Monday, 12 January 2015

Upcoming Let's Talk Day for 2015

On January 5, Bell Canada launched its Let's Talk campaign for 2015. The official Let's Talk day when you can talk and tweet in support of mental health is January 28, 2015, and this will be a subject of a later post. In the interim, here are some suggestions from the campaign launch on how you can help in ending the stigma of mental illness:

  • Language matters - pay attention to the words you use about mental illness
  • Educate yourself - learn, know and talk more, understand the signs
  • Be kind - small acts of kindness speak a lot
  • Listen and ask - sometimes it's best to just listen
  • Talk about it - start a dialogue, break the silence 
For the full text of the campaign launch, please see
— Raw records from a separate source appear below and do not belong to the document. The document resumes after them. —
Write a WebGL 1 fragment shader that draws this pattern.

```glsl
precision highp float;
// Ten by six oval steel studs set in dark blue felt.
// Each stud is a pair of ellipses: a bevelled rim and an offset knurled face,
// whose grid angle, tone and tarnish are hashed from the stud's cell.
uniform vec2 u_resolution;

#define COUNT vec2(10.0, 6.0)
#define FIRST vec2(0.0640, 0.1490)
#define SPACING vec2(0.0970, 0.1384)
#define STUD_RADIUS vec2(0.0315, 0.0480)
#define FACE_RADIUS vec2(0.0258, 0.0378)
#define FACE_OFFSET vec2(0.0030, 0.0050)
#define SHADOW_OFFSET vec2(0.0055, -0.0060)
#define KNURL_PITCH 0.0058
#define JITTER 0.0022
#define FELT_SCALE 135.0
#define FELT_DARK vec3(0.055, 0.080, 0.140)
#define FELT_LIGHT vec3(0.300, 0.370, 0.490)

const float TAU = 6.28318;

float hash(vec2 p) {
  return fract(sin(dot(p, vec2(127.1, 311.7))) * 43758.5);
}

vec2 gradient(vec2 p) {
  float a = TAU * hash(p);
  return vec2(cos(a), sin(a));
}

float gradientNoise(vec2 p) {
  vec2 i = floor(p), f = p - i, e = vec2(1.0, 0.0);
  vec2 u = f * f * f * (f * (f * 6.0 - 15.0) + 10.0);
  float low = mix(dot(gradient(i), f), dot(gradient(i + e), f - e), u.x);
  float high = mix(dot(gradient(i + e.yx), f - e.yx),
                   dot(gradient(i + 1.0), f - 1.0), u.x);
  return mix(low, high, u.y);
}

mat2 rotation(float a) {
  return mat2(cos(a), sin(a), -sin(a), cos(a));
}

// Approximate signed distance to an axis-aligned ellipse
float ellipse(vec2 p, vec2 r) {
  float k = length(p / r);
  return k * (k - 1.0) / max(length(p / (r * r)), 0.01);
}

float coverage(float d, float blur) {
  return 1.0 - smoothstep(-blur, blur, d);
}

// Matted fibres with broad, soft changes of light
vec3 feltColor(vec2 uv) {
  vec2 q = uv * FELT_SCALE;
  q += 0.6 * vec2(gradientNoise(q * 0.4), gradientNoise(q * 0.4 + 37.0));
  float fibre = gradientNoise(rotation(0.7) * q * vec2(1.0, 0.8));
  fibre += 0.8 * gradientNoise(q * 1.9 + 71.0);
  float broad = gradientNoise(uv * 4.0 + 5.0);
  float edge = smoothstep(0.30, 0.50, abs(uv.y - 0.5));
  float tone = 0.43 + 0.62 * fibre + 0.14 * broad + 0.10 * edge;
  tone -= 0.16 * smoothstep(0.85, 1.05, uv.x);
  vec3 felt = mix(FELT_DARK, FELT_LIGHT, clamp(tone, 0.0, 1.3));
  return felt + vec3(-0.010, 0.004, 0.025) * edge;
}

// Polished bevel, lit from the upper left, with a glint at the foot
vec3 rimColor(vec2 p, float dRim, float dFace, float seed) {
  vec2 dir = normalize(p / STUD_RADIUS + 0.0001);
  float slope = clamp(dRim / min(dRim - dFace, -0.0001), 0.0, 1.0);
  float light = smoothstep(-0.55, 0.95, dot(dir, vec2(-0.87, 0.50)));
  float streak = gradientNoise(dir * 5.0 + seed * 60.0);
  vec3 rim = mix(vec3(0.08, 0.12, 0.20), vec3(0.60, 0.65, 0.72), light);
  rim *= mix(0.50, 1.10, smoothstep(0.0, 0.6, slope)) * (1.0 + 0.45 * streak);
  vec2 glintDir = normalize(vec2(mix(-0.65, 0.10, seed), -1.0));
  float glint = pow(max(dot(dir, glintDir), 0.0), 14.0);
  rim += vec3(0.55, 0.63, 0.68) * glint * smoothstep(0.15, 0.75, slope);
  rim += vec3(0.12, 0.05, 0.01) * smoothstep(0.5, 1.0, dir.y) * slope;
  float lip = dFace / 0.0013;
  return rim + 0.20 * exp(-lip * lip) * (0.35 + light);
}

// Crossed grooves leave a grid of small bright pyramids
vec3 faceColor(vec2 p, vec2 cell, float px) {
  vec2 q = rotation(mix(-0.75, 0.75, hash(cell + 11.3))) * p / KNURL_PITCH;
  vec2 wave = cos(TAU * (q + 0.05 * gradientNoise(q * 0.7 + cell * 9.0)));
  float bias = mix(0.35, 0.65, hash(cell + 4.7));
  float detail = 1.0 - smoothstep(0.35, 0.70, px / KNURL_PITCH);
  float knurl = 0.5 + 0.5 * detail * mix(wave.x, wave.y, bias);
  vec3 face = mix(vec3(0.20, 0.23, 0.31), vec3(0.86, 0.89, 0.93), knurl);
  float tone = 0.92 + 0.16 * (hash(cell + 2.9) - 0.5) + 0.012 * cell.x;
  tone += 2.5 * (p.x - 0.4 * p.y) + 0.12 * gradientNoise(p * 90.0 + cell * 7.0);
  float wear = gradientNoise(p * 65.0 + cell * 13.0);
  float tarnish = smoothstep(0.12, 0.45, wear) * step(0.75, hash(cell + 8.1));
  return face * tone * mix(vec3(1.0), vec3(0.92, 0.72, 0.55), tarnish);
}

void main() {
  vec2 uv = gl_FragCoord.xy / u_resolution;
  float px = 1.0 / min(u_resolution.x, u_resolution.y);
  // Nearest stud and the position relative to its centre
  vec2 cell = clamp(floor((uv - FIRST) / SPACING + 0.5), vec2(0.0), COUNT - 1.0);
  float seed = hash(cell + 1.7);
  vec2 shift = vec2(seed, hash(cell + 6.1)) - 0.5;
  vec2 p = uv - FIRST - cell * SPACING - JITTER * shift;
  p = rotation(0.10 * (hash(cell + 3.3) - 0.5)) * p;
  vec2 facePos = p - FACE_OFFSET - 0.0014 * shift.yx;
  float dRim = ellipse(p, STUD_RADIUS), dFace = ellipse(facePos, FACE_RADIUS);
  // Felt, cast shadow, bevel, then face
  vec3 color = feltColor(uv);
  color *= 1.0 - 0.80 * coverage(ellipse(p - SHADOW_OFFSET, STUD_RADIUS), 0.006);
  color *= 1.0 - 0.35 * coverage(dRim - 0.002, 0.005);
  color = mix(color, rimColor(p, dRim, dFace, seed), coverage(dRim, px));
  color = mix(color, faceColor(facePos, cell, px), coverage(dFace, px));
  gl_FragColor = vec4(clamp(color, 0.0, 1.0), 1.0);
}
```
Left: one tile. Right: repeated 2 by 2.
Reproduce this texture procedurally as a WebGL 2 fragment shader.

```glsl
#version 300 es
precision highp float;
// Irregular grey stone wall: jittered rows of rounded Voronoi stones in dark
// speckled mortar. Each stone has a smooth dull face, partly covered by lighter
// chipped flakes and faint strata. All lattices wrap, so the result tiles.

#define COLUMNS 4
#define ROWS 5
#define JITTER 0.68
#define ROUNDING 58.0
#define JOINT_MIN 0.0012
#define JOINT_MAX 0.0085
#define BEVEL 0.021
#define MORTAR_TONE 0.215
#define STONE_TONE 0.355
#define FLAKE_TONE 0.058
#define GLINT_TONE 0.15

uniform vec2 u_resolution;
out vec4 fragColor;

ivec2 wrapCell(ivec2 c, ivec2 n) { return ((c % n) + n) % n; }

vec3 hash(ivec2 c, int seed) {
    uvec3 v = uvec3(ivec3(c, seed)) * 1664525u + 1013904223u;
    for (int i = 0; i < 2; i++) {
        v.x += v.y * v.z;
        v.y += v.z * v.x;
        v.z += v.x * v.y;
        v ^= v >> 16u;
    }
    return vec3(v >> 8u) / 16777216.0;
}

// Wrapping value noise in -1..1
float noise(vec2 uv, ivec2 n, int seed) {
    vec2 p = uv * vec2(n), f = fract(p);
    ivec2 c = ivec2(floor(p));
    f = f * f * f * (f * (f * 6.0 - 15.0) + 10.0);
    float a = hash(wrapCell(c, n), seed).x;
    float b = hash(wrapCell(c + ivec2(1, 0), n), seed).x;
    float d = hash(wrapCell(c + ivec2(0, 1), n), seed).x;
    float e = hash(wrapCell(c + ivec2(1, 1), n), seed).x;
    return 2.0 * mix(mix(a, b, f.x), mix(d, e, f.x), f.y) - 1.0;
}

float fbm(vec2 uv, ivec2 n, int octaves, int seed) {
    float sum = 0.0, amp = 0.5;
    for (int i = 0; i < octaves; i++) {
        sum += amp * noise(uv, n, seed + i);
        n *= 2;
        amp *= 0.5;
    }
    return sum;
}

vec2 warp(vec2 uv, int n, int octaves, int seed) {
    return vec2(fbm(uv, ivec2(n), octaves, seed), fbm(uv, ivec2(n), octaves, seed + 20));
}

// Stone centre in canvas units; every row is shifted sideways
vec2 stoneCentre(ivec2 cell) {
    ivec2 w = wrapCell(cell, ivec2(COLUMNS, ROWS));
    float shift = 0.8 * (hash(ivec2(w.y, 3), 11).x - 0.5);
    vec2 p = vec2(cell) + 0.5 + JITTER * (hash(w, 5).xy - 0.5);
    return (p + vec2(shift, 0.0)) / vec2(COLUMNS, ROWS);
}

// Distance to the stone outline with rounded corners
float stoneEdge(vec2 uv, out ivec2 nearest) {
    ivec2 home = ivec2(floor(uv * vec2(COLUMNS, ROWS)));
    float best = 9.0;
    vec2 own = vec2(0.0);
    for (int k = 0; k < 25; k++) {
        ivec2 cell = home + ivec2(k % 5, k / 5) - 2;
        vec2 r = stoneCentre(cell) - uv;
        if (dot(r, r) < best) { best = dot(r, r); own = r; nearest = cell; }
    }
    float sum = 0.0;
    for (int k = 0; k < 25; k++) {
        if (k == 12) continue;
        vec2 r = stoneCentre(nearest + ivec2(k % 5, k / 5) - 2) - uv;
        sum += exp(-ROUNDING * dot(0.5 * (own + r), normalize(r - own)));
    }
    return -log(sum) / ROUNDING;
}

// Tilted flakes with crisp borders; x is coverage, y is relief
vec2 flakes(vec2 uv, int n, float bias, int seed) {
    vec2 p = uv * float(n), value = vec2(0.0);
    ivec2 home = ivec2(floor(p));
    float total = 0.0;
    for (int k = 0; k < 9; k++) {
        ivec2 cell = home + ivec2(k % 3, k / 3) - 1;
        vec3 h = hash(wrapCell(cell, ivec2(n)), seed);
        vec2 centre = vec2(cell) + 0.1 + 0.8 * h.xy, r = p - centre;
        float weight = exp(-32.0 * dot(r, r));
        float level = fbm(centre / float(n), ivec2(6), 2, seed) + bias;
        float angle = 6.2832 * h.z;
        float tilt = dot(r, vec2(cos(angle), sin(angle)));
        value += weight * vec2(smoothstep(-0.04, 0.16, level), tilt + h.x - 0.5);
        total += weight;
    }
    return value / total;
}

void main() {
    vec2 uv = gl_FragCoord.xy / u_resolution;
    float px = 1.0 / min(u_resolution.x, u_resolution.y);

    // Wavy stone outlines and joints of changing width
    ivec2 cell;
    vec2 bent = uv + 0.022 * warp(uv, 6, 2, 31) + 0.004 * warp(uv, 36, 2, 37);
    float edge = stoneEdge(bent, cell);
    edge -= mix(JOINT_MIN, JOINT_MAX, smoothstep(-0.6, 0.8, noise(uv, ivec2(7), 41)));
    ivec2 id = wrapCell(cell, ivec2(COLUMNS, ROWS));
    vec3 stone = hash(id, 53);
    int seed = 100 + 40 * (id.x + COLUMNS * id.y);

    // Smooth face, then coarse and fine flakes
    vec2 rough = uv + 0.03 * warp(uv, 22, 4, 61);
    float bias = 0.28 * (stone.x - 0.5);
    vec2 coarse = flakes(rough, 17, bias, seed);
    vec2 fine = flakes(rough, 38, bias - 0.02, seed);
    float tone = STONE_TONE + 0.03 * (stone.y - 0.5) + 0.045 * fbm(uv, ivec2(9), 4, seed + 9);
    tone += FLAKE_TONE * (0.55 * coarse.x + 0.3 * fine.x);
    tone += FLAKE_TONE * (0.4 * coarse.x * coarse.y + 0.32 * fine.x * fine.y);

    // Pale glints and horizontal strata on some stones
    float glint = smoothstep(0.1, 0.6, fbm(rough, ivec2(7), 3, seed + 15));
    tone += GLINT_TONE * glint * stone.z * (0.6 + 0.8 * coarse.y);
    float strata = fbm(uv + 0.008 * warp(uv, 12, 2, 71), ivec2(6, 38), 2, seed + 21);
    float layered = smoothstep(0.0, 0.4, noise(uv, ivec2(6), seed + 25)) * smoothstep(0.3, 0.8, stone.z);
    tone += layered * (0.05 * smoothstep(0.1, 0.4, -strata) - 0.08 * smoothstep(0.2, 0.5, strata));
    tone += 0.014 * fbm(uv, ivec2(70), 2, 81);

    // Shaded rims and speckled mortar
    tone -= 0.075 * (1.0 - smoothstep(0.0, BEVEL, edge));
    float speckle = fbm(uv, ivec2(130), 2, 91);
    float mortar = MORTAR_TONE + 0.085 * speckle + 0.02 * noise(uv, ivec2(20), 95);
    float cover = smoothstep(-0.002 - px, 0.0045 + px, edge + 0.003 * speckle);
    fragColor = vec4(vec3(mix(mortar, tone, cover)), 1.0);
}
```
And please stay tuned for a future post on supporting the January 28 Let's Talk day.

Monday, 5 January 2015

Anne Tyler: Fifty Years of Writing

The British Broadcasting Corporation, in its online list of novels to look forward to in 2015, indicates that Anne Tyler will celebrate her 50th year of writing with the release of her 20th novel, A Spool of Blue Thread, a family saga set in Baltimore. Ms. Tyler, whose understated writing style, quirky characters and family dramas, and ability to use symbols to convey complex layers of meaning and emotion, is a Pulitzer Prize winner. Her previous novels include Dinner at the Homesick Restaurant and The Accidental Tourist.

The BBC interviewed Anne Tyler in 2013 when she was in the process of writing A Spool of Blue Thread. She was 71 at the time and speculated that this would be her last novel. Ms. Tyler obviously has a keen sense of humor as she jokes about her decision to put aside her pen. To listen to the interview, please click here.

For the full text of the BBC article, including other novels that will appear in 2015, please click here.

A Spool of Blue Thread will be released on February 10, 2015.